Burry says technology has been the key to its progress, and it will be the same for the Notre Dame rebuild.
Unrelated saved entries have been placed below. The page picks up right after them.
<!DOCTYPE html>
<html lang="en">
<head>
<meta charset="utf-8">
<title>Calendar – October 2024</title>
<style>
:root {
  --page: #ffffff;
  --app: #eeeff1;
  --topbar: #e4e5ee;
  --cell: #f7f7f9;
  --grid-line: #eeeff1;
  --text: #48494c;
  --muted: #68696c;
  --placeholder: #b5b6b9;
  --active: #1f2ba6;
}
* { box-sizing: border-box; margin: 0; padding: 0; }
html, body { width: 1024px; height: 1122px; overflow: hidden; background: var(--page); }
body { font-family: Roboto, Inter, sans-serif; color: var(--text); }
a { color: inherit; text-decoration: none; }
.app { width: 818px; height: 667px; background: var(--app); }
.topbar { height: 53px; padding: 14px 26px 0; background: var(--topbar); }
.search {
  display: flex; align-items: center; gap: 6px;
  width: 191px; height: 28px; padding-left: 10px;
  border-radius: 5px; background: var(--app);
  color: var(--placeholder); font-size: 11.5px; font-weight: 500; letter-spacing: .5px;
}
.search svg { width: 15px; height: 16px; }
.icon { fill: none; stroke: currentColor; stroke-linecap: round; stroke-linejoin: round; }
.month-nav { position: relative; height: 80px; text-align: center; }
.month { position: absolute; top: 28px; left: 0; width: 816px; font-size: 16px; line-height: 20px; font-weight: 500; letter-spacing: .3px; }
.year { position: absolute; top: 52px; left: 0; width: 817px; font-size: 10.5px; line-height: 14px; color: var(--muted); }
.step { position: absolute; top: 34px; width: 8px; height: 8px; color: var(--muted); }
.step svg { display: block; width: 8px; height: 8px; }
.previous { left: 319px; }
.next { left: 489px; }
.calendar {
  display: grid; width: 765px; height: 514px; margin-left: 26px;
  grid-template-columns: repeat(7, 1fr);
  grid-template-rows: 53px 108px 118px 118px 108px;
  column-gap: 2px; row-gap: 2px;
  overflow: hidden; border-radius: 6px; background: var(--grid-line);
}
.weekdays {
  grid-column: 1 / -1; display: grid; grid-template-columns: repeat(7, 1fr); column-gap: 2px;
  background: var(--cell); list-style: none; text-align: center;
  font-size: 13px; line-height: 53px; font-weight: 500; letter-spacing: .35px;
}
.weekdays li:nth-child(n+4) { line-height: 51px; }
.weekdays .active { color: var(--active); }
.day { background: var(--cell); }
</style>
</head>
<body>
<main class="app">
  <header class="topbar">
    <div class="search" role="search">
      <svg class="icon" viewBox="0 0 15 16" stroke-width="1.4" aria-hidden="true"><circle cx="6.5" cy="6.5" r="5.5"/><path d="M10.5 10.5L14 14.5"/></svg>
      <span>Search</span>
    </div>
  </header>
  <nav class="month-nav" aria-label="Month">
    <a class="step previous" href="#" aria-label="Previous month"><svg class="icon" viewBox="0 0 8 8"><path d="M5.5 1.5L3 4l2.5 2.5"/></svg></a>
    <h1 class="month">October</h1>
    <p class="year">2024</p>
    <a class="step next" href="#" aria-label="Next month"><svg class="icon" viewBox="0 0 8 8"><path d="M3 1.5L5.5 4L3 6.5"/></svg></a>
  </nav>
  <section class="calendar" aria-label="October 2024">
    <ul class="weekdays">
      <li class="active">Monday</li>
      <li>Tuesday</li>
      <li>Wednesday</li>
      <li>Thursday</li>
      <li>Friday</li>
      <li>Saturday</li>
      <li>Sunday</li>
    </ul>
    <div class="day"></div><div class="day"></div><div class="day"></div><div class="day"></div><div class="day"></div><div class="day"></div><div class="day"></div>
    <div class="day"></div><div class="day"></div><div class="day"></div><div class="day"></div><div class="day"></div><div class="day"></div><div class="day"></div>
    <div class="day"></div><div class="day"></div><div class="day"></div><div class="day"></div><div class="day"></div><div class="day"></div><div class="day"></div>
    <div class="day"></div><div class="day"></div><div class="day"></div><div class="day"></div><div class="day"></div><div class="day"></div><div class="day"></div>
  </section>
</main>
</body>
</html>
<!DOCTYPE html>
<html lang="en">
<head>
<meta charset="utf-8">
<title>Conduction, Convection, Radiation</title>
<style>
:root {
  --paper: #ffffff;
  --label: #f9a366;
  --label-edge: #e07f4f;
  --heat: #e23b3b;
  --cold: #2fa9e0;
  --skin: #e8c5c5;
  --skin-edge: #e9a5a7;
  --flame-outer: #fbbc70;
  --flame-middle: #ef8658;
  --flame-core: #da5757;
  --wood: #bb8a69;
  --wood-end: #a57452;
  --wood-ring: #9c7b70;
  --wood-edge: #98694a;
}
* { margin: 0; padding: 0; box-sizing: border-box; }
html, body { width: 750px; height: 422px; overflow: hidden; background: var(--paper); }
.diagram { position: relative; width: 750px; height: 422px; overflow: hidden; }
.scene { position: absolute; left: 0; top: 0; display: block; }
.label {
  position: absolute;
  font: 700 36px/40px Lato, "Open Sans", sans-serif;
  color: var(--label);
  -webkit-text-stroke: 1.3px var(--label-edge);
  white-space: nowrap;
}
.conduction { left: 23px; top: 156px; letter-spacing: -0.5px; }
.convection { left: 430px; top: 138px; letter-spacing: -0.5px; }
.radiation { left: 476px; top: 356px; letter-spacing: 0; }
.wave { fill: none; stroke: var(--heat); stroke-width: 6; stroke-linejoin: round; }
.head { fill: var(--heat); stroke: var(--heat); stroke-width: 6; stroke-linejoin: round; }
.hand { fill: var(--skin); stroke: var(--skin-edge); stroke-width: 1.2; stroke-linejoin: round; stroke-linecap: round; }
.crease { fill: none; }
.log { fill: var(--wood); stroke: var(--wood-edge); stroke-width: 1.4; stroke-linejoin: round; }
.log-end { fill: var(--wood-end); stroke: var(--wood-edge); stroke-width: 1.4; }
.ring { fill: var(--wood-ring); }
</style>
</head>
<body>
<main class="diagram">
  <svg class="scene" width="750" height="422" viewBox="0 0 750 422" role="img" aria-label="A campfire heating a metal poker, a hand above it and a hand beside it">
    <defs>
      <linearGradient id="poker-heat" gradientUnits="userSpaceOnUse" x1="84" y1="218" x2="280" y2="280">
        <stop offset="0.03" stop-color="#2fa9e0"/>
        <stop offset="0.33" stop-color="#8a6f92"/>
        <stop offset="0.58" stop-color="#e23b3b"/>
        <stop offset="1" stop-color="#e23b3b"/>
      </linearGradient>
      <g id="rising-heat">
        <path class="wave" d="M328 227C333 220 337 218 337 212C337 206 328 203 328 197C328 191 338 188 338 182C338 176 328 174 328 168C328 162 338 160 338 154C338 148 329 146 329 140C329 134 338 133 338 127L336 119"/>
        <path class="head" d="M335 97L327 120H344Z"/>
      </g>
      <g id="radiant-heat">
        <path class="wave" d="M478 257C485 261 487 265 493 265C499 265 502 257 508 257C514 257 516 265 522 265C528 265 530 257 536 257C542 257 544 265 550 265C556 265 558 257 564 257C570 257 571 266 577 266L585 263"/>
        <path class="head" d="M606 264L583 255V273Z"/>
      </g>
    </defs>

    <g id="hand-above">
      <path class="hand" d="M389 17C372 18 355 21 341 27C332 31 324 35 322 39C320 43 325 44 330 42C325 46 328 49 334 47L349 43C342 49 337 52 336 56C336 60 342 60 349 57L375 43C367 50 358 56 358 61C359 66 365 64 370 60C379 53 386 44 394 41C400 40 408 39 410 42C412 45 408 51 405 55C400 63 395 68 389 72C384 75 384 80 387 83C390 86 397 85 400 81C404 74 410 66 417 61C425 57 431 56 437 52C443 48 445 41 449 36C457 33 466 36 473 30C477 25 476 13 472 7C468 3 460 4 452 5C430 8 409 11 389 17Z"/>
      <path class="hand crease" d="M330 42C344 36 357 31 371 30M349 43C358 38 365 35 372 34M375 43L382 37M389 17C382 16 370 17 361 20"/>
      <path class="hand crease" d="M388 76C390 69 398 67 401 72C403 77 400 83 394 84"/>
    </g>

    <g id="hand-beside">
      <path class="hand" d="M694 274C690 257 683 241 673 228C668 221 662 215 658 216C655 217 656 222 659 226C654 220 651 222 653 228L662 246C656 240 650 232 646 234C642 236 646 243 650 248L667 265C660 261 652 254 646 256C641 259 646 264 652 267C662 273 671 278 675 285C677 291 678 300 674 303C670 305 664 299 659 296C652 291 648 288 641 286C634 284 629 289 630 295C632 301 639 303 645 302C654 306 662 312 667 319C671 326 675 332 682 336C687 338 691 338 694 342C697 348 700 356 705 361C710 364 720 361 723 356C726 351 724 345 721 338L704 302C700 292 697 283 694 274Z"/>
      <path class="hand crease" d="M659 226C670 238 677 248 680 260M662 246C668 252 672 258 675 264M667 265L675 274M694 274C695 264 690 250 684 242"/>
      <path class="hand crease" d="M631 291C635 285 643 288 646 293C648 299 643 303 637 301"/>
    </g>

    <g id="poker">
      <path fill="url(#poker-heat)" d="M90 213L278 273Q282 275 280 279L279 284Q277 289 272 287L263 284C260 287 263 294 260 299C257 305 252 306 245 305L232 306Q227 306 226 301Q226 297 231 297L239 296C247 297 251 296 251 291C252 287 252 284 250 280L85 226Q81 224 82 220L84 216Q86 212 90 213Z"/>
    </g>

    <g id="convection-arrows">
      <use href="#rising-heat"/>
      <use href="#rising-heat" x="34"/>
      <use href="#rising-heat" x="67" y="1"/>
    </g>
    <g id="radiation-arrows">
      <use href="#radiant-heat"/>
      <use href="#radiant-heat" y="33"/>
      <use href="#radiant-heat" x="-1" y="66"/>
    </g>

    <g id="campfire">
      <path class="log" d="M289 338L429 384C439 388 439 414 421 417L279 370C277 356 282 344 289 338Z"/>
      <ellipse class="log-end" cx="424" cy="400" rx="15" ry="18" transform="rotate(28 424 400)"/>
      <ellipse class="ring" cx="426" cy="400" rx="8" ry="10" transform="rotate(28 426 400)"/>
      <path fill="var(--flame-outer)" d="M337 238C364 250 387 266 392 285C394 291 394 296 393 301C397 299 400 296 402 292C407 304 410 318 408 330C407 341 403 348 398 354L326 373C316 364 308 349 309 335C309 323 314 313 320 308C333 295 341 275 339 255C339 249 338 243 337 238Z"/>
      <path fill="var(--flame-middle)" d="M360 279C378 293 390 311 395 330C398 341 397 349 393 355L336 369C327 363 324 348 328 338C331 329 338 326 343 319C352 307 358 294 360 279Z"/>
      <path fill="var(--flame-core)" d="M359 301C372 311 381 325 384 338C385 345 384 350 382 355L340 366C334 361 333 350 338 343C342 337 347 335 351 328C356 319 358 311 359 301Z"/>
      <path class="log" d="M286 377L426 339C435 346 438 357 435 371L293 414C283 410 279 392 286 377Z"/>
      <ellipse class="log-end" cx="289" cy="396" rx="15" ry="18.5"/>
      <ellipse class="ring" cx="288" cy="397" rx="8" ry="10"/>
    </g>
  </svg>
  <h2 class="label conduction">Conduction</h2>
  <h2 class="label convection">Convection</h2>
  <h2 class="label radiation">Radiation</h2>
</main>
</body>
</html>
Both cathedrals are among those recently mapped using extraordinary new laser technology.
"I cannot overstate the value that that will be to the restoration team," he says. "It'll give them all the information they need."
The 3D models are so accurate, they will even provide information for parts of the structure that had started crumbling away after 856 years of rain, snow and pollution.
The decay is so serious, a major renovation project was already underway - which Tuesday's fire may have actually helped.
"It'll actually be quicker and more effective building from scratch, rather than trying to take the odd stone away and replace it with a fresh piece," Burry says.
This is good news, but he says complications will arise and delays will be caused by a fierce cultural debate over what the 'new' Notre Dame should look like.
"I suspect the popular view is to try to get it to look as close to it was before the fire, but the trouble is it will look like it was built yesterday and not 850 years ago."
He says embracing new architecture can be just as powerful as replicating the old.
"The spire, which was the first part that collapsed, was built in the 19th Century by Eugène Viollet-le-Duc. It had already collapsed from an earlier edition, and as far as I know, he didn't repeat what had already been there."
It's proof a new design can actually become something iconic in its own right.